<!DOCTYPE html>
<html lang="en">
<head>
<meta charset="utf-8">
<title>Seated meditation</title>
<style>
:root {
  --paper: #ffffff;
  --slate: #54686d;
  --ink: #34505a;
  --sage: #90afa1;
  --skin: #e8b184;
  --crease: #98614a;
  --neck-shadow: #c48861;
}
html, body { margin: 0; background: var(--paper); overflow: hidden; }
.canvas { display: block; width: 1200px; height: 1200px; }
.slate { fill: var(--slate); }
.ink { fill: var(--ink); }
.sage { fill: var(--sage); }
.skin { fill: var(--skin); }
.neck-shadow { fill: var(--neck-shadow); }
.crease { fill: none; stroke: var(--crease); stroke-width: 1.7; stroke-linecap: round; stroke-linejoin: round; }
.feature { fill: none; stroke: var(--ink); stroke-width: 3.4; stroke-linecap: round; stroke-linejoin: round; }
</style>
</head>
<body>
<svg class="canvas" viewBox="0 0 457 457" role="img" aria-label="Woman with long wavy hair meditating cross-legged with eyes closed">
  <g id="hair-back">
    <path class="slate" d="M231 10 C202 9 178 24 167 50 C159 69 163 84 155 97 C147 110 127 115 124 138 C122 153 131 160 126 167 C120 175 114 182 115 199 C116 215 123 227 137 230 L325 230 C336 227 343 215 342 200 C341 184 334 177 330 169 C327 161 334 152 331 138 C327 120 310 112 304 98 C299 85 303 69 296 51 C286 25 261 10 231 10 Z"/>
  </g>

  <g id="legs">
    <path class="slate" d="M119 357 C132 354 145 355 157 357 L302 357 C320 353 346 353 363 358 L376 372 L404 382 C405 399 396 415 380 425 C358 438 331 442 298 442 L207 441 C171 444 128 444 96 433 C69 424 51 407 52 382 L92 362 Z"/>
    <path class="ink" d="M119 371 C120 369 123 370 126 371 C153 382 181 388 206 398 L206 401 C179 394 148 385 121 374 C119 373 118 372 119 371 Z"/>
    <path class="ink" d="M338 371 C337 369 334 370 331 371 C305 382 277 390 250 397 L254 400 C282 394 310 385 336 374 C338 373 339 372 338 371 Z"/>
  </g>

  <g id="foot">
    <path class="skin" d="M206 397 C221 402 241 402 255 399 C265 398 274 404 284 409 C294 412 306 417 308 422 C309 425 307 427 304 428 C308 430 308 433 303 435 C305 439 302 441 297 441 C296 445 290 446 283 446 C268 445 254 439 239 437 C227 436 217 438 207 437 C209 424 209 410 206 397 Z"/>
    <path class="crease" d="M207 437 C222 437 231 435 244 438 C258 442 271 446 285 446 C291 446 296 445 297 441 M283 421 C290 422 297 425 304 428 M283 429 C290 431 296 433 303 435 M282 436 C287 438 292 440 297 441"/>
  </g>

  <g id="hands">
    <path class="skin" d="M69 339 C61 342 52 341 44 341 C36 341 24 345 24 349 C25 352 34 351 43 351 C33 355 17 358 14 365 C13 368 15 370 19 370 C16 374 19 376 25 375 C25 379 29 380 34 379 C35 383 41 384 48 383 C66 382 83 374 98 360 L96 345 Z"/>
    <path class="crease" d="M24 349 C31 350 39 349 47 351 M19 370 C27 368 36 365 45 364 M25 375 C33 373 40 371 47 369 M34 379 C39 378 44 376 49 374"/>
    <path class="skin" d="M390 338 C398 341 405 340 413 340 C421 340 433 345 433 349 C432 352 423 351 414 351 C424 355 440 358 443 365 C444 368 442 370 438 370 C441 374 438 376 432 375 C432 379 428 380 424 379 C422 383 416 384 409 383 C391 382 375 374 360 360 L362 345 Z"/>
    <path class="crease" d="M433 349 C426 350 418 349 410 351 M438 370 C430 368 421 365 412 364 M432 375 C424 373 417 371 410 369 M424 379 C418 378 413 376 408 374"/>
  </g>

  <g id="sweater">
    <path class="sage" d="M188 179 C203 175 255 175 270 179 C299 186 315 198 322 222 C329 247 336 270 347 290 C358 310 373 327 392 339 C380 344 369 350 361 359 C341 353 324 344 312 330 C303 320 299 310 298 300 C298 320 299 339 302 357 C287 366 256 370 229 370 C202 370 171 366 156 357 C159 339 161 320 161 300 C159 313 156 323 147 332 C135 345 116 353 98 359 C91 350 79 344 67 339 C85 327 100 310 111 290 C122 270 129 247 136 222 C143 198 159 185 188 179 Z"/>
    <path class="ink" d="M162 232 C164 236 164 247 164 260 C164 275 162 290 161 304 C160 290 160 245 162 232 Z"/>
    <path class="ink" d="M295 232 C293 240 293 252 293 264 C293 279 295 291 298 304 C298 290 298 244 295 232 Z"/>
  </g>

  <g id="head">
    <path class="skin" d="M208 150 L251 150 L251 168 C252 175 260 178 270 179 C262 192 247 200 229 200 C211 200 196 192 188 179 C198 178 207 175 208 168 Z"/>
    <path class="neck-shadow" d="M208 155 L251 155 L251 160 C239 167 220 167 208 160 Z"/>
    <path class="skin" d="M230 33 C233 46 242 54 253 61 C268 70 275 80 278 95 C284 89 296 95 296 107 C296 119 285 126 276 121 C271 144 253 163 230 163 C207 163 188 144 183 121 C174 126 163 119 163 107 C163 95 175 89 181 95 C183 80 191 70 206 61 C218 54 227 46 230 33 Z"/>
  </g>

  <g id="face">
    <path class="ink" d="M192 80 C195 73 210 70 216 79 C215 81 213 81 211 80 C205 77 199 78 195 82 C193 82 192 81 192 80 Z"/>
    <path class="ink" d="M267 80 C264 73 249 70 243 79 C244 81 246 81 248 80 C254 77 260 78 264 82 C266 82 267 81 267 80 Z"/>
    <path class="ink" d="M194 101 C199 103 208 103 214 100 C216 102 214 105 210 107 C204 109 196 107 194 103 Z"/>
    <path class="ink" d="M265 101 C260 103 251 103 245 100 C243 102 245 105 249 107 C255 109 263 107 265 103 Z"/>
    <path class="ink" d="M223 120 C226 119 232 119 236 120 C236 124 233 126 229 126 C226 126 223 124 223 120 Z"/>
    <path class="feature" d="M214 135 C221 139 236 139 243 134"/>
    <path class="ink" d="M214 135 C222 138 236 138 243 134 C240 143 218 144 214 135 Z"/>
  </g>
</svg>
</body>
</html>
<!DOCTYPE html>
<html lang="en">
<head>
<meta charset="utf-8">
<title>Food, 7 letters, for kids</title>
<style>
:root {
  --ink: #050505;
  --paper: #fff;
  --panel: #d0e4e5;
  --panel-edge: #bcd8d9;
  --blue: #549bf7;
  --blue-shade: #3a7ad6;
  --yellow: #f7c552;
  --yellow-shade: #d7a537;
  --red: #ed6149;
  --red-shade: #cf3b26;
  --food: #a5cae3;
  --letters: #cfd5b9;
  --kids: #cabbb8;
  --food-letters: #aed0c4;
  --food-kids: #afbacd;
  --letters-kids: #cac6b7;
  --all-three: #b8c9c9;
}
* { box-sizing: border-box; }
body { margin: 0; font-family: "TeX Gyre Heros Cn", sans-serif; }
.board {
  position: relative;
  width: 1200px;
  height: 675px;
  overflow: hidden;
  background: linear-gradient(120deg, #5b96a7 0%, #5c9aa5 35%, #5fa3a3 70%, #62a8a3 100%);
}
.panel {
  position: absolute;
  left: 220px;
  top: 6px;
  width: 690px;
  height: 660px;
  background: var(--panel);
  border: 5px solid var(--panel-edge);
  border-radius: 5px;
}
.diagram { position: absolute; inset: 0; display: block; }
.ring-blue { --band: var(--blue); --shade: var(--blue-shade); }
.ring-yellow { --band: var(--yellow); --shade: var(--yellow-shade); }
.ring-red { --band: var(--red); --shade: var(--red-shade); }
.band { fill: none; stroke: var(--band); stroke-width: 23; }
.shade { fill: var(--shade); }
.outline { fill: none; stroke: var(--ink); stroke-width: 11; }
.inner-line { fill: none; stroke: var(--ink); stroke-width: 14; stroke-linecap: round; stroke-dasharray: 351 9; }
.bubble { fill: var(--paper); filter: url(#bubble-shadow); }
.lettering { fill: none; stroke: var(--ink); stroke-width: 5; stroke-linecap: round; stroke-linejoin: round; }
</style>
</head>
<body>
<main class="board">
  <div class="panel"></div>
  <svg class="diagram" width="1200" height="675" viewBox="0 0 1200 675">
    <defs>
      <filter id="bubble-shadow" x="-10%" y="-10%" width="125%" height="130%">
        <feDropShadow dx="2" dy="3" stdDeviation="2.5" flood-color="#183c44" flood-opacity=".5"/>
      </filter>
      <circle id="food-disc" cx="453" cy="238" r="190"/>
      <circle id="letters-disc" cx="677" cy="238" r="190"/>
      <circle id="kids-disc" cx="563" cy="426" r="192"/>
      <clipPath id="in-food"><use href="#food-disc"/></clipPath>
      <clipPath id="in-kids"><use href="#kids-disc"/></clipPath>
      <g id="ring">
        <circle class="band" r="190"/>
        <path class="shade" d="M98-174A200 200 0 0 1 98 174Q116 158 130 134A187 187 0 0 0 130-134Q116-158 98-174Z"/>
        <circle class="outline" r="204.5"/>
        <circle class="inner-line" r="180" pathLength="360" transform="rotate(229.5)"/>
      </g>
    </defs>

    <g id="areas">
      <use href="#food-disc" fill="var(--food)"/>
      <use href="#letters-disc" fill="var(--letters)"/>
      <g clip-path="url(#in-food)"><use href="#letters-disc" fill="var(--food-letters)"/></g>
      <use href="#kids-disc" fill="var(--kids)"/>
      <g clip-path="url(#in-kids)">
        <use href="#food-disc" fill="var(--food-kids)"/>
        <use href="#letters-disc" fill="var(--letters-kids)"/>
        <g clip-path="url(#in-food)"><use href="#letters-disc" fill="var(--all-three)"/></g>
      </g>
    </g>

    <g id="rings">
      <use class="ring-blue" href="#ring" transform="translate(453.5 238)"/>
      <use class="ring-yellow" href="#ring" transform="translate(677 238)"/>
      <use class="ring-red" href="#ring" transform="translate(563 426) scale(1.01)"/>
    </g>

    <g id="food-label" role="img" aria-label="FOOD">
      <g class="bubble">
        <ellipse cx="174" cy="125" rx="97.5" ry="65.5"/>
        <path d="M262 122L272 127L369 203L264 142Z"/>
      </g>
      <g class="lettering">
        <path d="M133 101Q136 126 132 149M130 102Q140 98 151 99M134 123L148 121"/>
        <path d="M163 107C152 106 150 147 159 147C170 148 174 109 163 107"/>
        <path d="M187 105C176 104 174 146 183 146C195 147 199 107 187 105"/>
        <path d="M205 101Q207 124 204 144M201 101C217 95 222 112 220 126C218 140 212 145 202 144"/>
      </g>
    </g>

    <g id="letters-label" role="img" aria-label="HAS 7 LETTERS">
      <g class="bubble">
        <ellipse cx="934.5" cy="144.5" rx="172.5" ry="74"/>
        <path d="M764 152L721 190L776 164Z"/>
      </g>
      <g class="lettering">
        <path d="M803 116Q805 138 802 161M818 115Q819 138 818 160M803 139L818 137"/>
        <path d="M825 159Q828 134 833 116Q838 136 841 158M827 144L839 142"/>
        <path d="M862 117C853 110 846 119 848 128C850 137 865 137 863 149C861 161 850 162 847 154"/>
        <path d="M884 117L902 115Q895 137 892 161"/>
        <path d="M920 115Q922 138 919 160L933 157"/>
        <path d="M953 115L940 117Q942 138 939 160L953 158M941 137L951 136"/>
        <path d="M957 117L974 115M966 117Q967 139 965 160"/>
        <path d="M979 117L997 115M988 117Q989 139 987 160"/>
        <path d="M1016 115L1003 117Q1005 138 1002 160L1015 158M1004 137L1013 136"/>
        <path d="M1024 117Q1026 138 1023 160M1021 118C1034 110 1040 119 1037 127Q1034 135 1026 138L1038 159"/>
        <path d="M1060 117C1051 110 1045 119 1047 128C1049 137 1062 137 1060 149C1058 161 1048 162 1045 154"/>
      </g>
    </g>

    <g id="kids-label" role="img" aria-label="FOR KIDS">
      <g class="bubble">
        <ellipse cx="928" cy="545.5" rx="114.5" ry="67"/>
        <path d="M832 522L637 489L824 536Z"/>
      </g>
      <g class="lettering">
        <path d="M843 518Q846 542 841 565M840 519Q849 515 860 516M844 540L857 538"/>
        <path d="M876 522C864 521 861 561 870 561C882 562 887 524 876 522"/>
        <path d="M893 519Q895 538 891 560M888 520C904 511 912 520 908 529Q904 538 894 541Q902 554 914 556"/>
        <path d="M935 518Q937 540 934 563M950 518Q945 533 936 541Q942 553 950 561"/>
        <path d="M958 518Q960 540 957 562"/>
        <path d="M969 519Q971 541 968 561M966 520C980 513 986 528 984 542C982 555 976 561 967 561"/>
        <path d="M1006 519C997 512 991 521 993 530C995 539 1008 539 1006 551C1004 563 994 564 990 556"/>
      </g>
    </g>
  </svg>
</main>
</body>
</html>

........

Your instructions
Lines of the data that include the string "filter" are to be counted; report the total by itself.

Solution for this problem
3